• [Problem to solve]
Check every line of the entries for the string "front" and return the ones that contain it.

(Data in this exercise Opens)

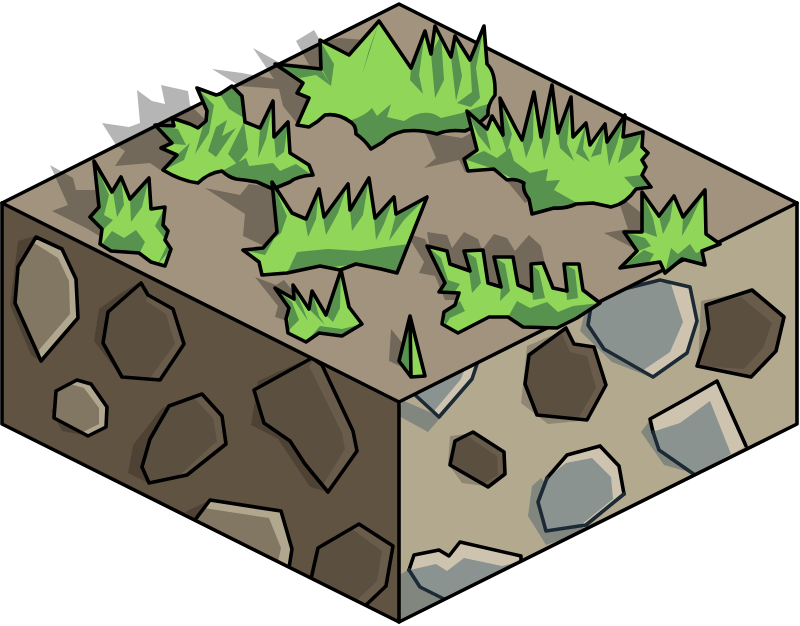
<!DOCTYPE html>
<html lang="en">
<head>
<meta charset="utf-8">
<title>Grassy soil block</title>
<style>
:root{--paper:#fff;--ink:#000;--top:#a1937e;--left:#615341;--right:#b3a98f;--grass:#8fd659;--blade-shade:#58924f;--stone-dark:#5b5040;--stone-mid:#827763;--stone-light:#b1a78e;--slate:#8a938f;--chalk:#cdc3ae;--brown:#695c4a;--navy:#1c2a36}
html,body{margin:0;background:var(--paper);overflow:hidden}
svg{display:block;width:800px;height:626px}
.top{fill:var(--top)}.left{fill:var(--left)}.right{fill:var(--right)}
.outline{fill:none;stroke:var(--ink);stroke-width:3.6;stroke-linejoin:round;stroke-linecap:round}
.navy{stroke:var(--navy)}
.grass{fill:var(--grass)}.blade{fill:var(--blade-shade)}
.cast{fill:#000;fill-opacity:.29}
.stone-shadow{fill:#000;fill-opacity:.2}
.slate-shadow{fill:#50646e;fill-opacity:.5}
.dark{fill:var(--stone-dark)}.mid{fill:var(--stone-mid)}.light{fill:var(--stone-light)}
.slate{fill:var(--slate)}.chalk{fill:var(--chalk)}.brown{fill:var(--brown)}
</style>
</head>
<body>
<svg viewBox="0 0 800 626" role="img" aria-label="Isometric block of soil with stones in its sides and tufts of grass on top">
<defs>
<path id="face-left" d="M2 203L399 402V622L2 424Z"/>
<path id="face-right" d="M399 402L797 203V424L399 622Z"/>
<clipPath id="in-left"><use href="#face-left"/></clipPath>
<clipPath id="in-right"><use href="#face-right"/></clipPath>
<path id="tuft-back" d="M275 64L321 69L320 40L349 55L379 21L411 68L425 31L431 54L435 26L451 57L455 36L470 60L484 26L487 64Q496 72 495 95Q487 105 488 115Q477 126 465 131Q448 129 437 134Q420 129 404 131Q390 134 383 142L371 149Q364 139 356 134Q356 124 349 121Q338 113 325 115Q318 122 309 127L297 125L309 98L297 93L303 83Z"/>
<path id="tuft-upper-left" d="M155 125L174 126L172 118L190 124L198 128L206 121L207 111L197 88L216 95L220 94L232 86L242 96L245 122L260 128L273 101L274 137L288 122L290 153L309 165L313 175Q297 176 290 182L273 189L257 182Q247 180 236 179Q228 177 222 171Q208 173 198 183Q181 181 163 170L177 155L161 148L172 143Z"/>
<path id="tuft-right" d="M467 111L487 129L492 116L503 135L500 98L516 129L522 140L534 92L541 137L552 85L558 133L571 97L573 137L586 123L590 145L605 124L607 142L625 115L623 137L643 132L642 147L648 153L642 160L646 167L642 175L651 187L636 189Q626 204 611 207L593 203L576 204Q565 209 554 208L532 214L529 199Q522 190 524 183Q516 178 507 180L494 169L468 171L464 159L477 150Z"/>
<path id="tuft-left" d="M94 161L112 192L121 177L130 199L149 178L151 209L165 207L163 225L168 231L165 240L171 249L165 266L151 262L139 253L111 251L100 244L102 229L90 217L99 207Z"/>
<path id="tuft-center" d="M272 182L292 213L306 219L319 189L324 217L348 184L350 210L369 178L375 218L394 197L396 214L427 197L397 273L381 269L356 264L340 270L320 266L287 273L262 275L259 262L243 250L263 248L277 232Z"/>
<path id="tuft-front-right" d="M427 246L447 251L450 264L470 271L464 251L483 250L488 283L501 287L494 257L513 257L518 285L532 291L531 264L543 263L553 288L567 291L564 264L579 264L583 290L600 303L577 318L557 328L523 327L508 317L489 317L458 333L442 324L444 312L455 305L459 293L439 292L445 283Z"/>
<path id="tuft-front" d="M275 288L294 299L293 285L309 309L312 291L326 315L341 270L349 307L362 324L342 336L319 333L306 342L288 333L286 319L289 308Z"/>
<path id="tuft-far-right" d="M642 192L659 216L674 196L683 217L705 190L706 234L720 244L702 251L705 265L682 259L665 273L660 262L620 268L637 251L624 232L642 232Z"/>
<clipPath id="c1"><use href="#tuft-back"/></clipPath>
<clipPath id="c2"><use href="#tuft-upper-left"/></clipPath>
<clipPath id="c3"><use href="#tuft-right"/></clipPath>
<clipPath id="c4"><use href="#tuft-left"/></clipPath>
<clipPath id="c5"><use href="#tuft-center"/></clipPath>
<clipPath id="c6"><use href="#tuft-front-right"/></clipPath>
<clipPath id="c7"><use href="#tuft-front"/></clipPath>
<clipPath id="c8"><use href="#tuft-far-right"/></clipPath>
</defs>

<g id="block-faces">
<path class="top" d="M399 4L797 203L399 402L2 203Z"/>
<use href="#face-left" class="left"/>
<use href="#face-right" class="right"/>
</g>

<g id="left-stones" clip-path="url(#in-left)">
<path class="stone-shadow" d="M18 241L35 236L40 361L31 355L10 305ZM121 293L140 282L155 380L122 378L94 341L99 309ZM66 383L80 380L88 436L62 431L51 411ZM162 408L196 394L186 477L148 483L128 473L133 445ZM258 381L300 362L329 492L310 487L278 439L251 425ZM322 543L359 524L369 604L310 580ZM185 512L212 499L225 540Z"/>
<path class="mid" d="M36 237L62 249L76 279L78 318L41 361L15 303L18 267Z"/>
<path class="light" d="M36 237L62 249L76 279L78 318L41 361L39 350L70 314L69 281L58 258L34 243Z"/>
<path class="outline" d="M36 237L62 249L76 279L78 318L41 361L15 303L18 267Z"/>
<path class="dark" d="M141 283L148 295L173 309L184 344L160 380L122 377L103 343L108 312Z"/>
<path class="brown" d="M148 295L173 309L184 344L160 380L150 378L175 344L166 314L146 301Z"/>
<path class="outline" d="M141 283L148 295L173 309L184 344L160 380L122 377L103 343L108 312Z"/>
<path class="mid" d="M77 380L91 384L107 407L106 427L88 436L54 418L56 391Z"/>
<path class="light" d="M77 380L91 384L107 407L106 427L88 436L83 432L99 424V408L84 388L70 384Z"/>
<path class="outline" d="M77 380L91 384L107 407L106 427L88 436L54 418L56 391Z"/>
<path class="dark" d="M202 394L222 416L226 444L187 475L149 483L142 467L150 439L169 406Z"/>
<path class="brown" d="M202 394L222 416L226 444L187 475L180 475L217 441L213 418L194 398Z"/>
<path class="outline" d="M202 394L222 416L226 444L187 475L149 483L142 467L150 439L169 406Z"/>
<path class="dark" d="M254 390L312 358L322 365L353 431L357 451L328 492L305 464L290 441L264 423Z"/>
<path class="brown" d="M314 360L322 365L353 431L357 451L328 492L323 485L345 449L342 433L309 366Z"/>
<path class="outline" d="M254 390L312 358L322 365L353 431L357 451L328 492L305 464L290 441L264 423Z"/>
<path class="mid" d="M195 520L210 500L281 511L292 549L289 568Z"/>
<path class="light" d="M210 500L281 511L292 549L289 568L278 562L281 548L269 518L204 508Z"/>
<path class="outline" d="M195 520L210 500L281 511L292 549L289 568"/>
<path class="dark" d="M359 524L393 546L386 586L365 606L311 579L318 548Z"/>
<path class="brown" d="M359 524L393 546L386 586L365 606L356 601L377 581L382 551L352 529Z"/>
<path class="outline" d="M365 606L386 586L393 546L359 524L318 548L311 579"/>
</g>

<g id="right-stones" clip-path="url(#in-right)">
<path class="stone-shadow" d="M701 301L740 293L761 371L737 374L698 366ZM527 346L560 332L590 420L548 424L521 403ZM450 436L475 433L491 487L462 483L448 464Z"/>
<path class="slate-shadow" d="M588 300L653 378L612 362L580 331ZM650 420L700 475L664 465L641 432ZM541 478L586 531L546 545L528 516L532 486ZM402 400L441 417L428 432L399 416Z"/>
<path class="slate" d="M616 280L683 284L697 321L687 353L653 377L604 349L588 325L591 296Z"/>
<path class="chalk" d="M670 281L690 286L697 321L687 353L653 377L642 371L670 352L683 322Z"/>
<path class="outline navy" d="M604 294L660 280L690 287L697 321L687 353L653 377L604 349L588 325L591 306"/>
<path class="brown" d="M752 290L784 317L776 351L751 377L697 366L709 329L706 305Z"/>
<path class="dark" d="M706 305L741 297L772 323L763 348L744 369L697 366L709 329Z"/>
<path class="outline" d="M752 290L784 317L776 351L751 377L697 366L709 329L706 305Z"/>
<path class="brown" d="M566 328L574 344L594 347L606 385L587 420L537 415L525 384L529 355Z"/>
<path class="dark" d="M562 334L570 352L587 356L596 388L579 417L537 415L525 384L529 355Z"/>
<path class="outline" d="M566 328L574 344L594 347L606 385L587 420L537 415L525 384L529 355Z"/>
<path class="brown" d="M473 432L504 452L505 474L488 487L450 465L455 441Z"/>
<path class="dark" d="M467 436L497 456L498 475L483 484L450 465L455 441Z"/>
<path class="outline" d="M473 432L504 452L505 474L488 487L450 465L455 441Z"/>
<path class="chalk" d="M650 419L686 399L717 381L746 446L695 475L659 450Z"/>
<path class="slate" d="M652 432L680 423L710 401L731 454L695 475L659 450Z"/>
<path class="outline" d="M746 446L717 381L686 399L650 419L653 432"/>
<path class="outline navy" d="M653 432L659 450L695 475"/>
<path class="chalk" d="M600 446L619 466L624 494L586 525L546 531L538 502L547 478L567 455Z"/>
<path class="slate" d="M566 463L592 458L611 477L613 499L581 525L546 531L538 502L547 478Z"/>
<path class="outline" d="M600 446L619 466L624 494M600 446L567 455L547 478"/>
<path class="outline navy" d="M547 478L538 502L546 531L586 525L624 494"/>
<path class="chalk" d="M478 362L472 379L439 417L413 393Z"/>
<path class="slate" d="M465 368L461 379L434 411L413 393Z"/>
<path class="outline navy" d="M477 364L472 379L439 417L413 393"/>
<path class="slate-shadow" d="M399 575L412 568L450 600L399 622Z"/>
<path class="chalk" d="M409 570L414 555L439 550L449 556L460 542L521 556L522 561L446 600Z"/>
<path class="slate" d="M410 570L436 564L447 571L464 558L502 566L518 562L446 600L420 587Z"/>
<path class="outline" d="M409 570L414 555L439 550L449 556L460 542L521 556V562"/>
<path class="outline navy" d="M409 570L420 587L446 600"/>
</g>

<g id="block-edges" class="outline">
<path d="M399 4L797 203V424L399 622L2 424V203Z"/>
<path d="M2 203L399 402L797 203M399 402V622"/>
</g>

<g id="cast-shadows" class="cast">
<path d="M212 69L242 73L274 79L253 48L280 63L309 65L296 41L314 30L321 42L340 38L365 40L360 60L380 75L300 127L283 106L279 89L240 86Z"/>
<path d="M102 123L129 127L140 123L137 90L152 101L165 104L161 85L188 91L190 105L211 125L200 165L160 170L150 163L115 166L125 151L116 145Z"/>
<path d="M50 165L73 178L76 190L101 190L98 215L106 240L86 228L52 211L68 205Z"/>
<path d="M205 188L240 195L249 184L274 188L300 240L268 248L243 236L245 214Z"/>
<path d="M425 132L462 138L480 128L520 170L545 190L525 203L507 181L490 169L465 172L459 160L424 168L436 158Z"/>
<path d="M406 233L425 239L430 250L427 232L447 235L452 248L464 232L478 239L482 250L494 234L507 238L515 251L529 235L541 246L545 264L550 300L445 300L435 276L419 273L424 262Z"/>
<path d="M255 277L276 285L284 280L300 300L290 322L275 317L278 306Z"/>
<path d="M616 193L640 212L650 240L637 250L604 233L628 229Z"/>
<path d="M391 329L408 350L402 367L389 361Z"/>
</g>

<g id="grass-tufts">
<g id="back">
<use href="#tuft-back" class="grass"/>
<path class="blade" clip-path="url(#c1)" d="M275 64L321 69L331 86L316 75L300 78ZM321 42L334 64L331 86L322 69ZM379 22L362 75L369 50ZM411 67L425 32L419 75L423 94L410 80ZM431 54L441 35L444 80L435 98ZM451 57L455 37L462 76L456 101ZM470 60L484 27L476 68L480 98L471 107L457 103L472 92ZM349 121Q365 116 372 108L377 116L391 104L387 117L404 121Q425 106 441 118L462 113L481 106L492 103L488 120L462 134L435 137L404 131L371 150L350 137Z"/>
<use href="#tuft-back" class="outline"/>
</g>
<g id="upper-left">
<use href="#tuft-upper-left" class="grass"/>
<path class="blade" clip-path="url(#c2)" d="M155 125L178 129L186 145L174 144ZM198 89L214 105L209 133L195 154L204 122ZM220 94L232 88L243 97L244 118L229 109ZM208 151L216 127L227 120L222 136L236 128L216 157ZM244 122L248 150L237 164L228 154ZM273 102L266 139L258 158L260 128ZM288 123L284 152L276 158L274 137ZM177 155L190 143L184 160L162 171ZM222 171L246 158L249 166L273 163L280 171L296 164L312 175L273 190L236 181Z"/>
<use href="#tuft-upper-left" class="outline"/>
</g>
<g id="right">
<use href="#tuft-right" class="grass"/>
<path class="blade" clip-path="url(#c3)" d="M467 111L486 130L491 151L478 135ZM500 98L512 134L507 153L501 135ZM534 92L533 140L526 158L522 140ZM552 86L550 140L544 160L541 137ZM571 98L567 144L574 161L560 148L558 133ZM586 123L583 149L590 162L576 153ZM605 124L601 154L591 157ZM625 116L617 144L609 166L606 143ZM643 132L633 151L618 163L624 138ZM464 159L484 151L497 158L510 148L514 161L530 173L548 169L546 181L560 180L554 190L577 203L554 209L531 216L523 184L494 169ZM642 175L624 177L633 187L651 187Z"/>
<use href="#tuft-right" class="outline"/>
</g>
<g id="left-tuft">
<use href="#tuft-left" class="grass"/>
<path class="blade" clip-path="url(#c4)" d="M94 161L109 195L104 215L113 220L102 231L90 217L99 207ZM121 177L124 205L117 217L113 192ZM149 178L142 207L131 222L130 199ZM102 244L112 231L124 238L136 230L145 242L139 254L111 253ZM165 207L155 226L168 243L158 264L171 249Z"/>
<use href="#tuft-left" class="outline"/>
</g>
<g id="center">
<use href="#tuft-center" class="grass"/>
<path class="blade" clip-path="url(#c5)" d="M272 182L287 216L281 233L263 248L243 250L265 255L278 232ZM319 189L316 219L308 237L305 220ZM348 184L338 213L326 235L323 217ZM369 178L363 215L352 231L350 210ZM394 197L384 224L376 240L374 218ZM427 197L404 220L389 241L396 214ZM287 273L297 252L328 249L360 251L385 247L409 244L397 273L356 264Z"/>
<use href="#tuft-center" class="outline"/>
</g>
<g id="front-right">
<use href="#tuft-front-right" class="grass"/>
<path class="blade" clip-path="url(#c6)" d="M427 246L441 258L448 280L460 284L452 296L439 292L445 283ZM464 251L476 258L481 283L472 293L469 271ZM494 257L505 264L510 291L500 301L501 287ZM531 264L539 271L545 298L533 300L532 291ZM564 264L575 270L578 298L567 300ZM444 312L460 301L465 311L450 318L445 326ZM508 317L517 301L530 308L547 302L558 312L573 306L600 303L557 330L523 329Z"/>
<use href="#tuft-front-right" class="outline"/>
</g>
<g id="front">
<use href="#tuft-front" class="grass"/>
<path class="blade" clip-path="url(#c7)" d="M275 288L292 302L299 320L288 331L289 308ZM293 285L303 308L308 321L294 300ZM312 291L319 316L325 325L309 309ZM341 270L340 308L333 322L326 315ZM306 342L320 326L342 329L362 324L342 337L319 333Z"/>
<use href="#tuft-front" class="outline"/>
</g>
<g id="far-right">
<use href="#tuft-far-right" class="grass"/>
<path class="blade" clip-path="url(#c8)" d="M642 192L653 218L657 237L643 232ZM674 196L670 220L663 234L659 216ZM705 190L690 222L682 236L683 217ZM624 232L645 238L651 246L636 252ZM620 268L644 250L654 254L648 264ZM665 273L671 248L678 254L690 244L696 253L720 244L702 251L705 265L682 259Z"/>
<use href="#tuft-far-right" class="outline"/>
</g>
<g id="single-blade">
<path class="grass" d="M410 316L425 376L411 377L399 361Z"/>
<path class="blade" d="M410 316L411 377L399 361Z"/>
<path class="outline" d="M410 316L425 376L411 377L399 361ZM410 316L411 377"/>
</g>
</g>
</svg>
</body>
</html>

(Data in this exercise Closes)

• [Written reply]
<path id="tuft-front-right" d="M427 246L447 251L450 264L470 271L464 251L483 250L488 283L501 287L494 257L513 257L518 285L532 291L531 264L543 263L553 288L567 291L564 264L579 264L583 290L600 303L577 318L557 328L523 327L508 317L489 317L458 333L442 324L444 312L455 305L459 293L439 292L445 283Z"/>
<path id="tuft-front" d="M275 288L294 299L293 285L309 309L312 291L326 315L341 270L349 307L362 324L342 336L319 333L306 342L288 333L286 319L289 308Z"/>
<clipPath id="c6"><use href="#tuft-front-right"/></clipPath>
<clipPath id="c7"><use href="#tuft-front"/></clipPath>
<g id="front-right">
<use href="#tuft-front-right" class="grass"/>
<use href="#tuft-front-right" class="outline"/>
<g id="front">
<use href="#tuft-front" class="grass"/>
<use href="#tuft-front" class="outline"/>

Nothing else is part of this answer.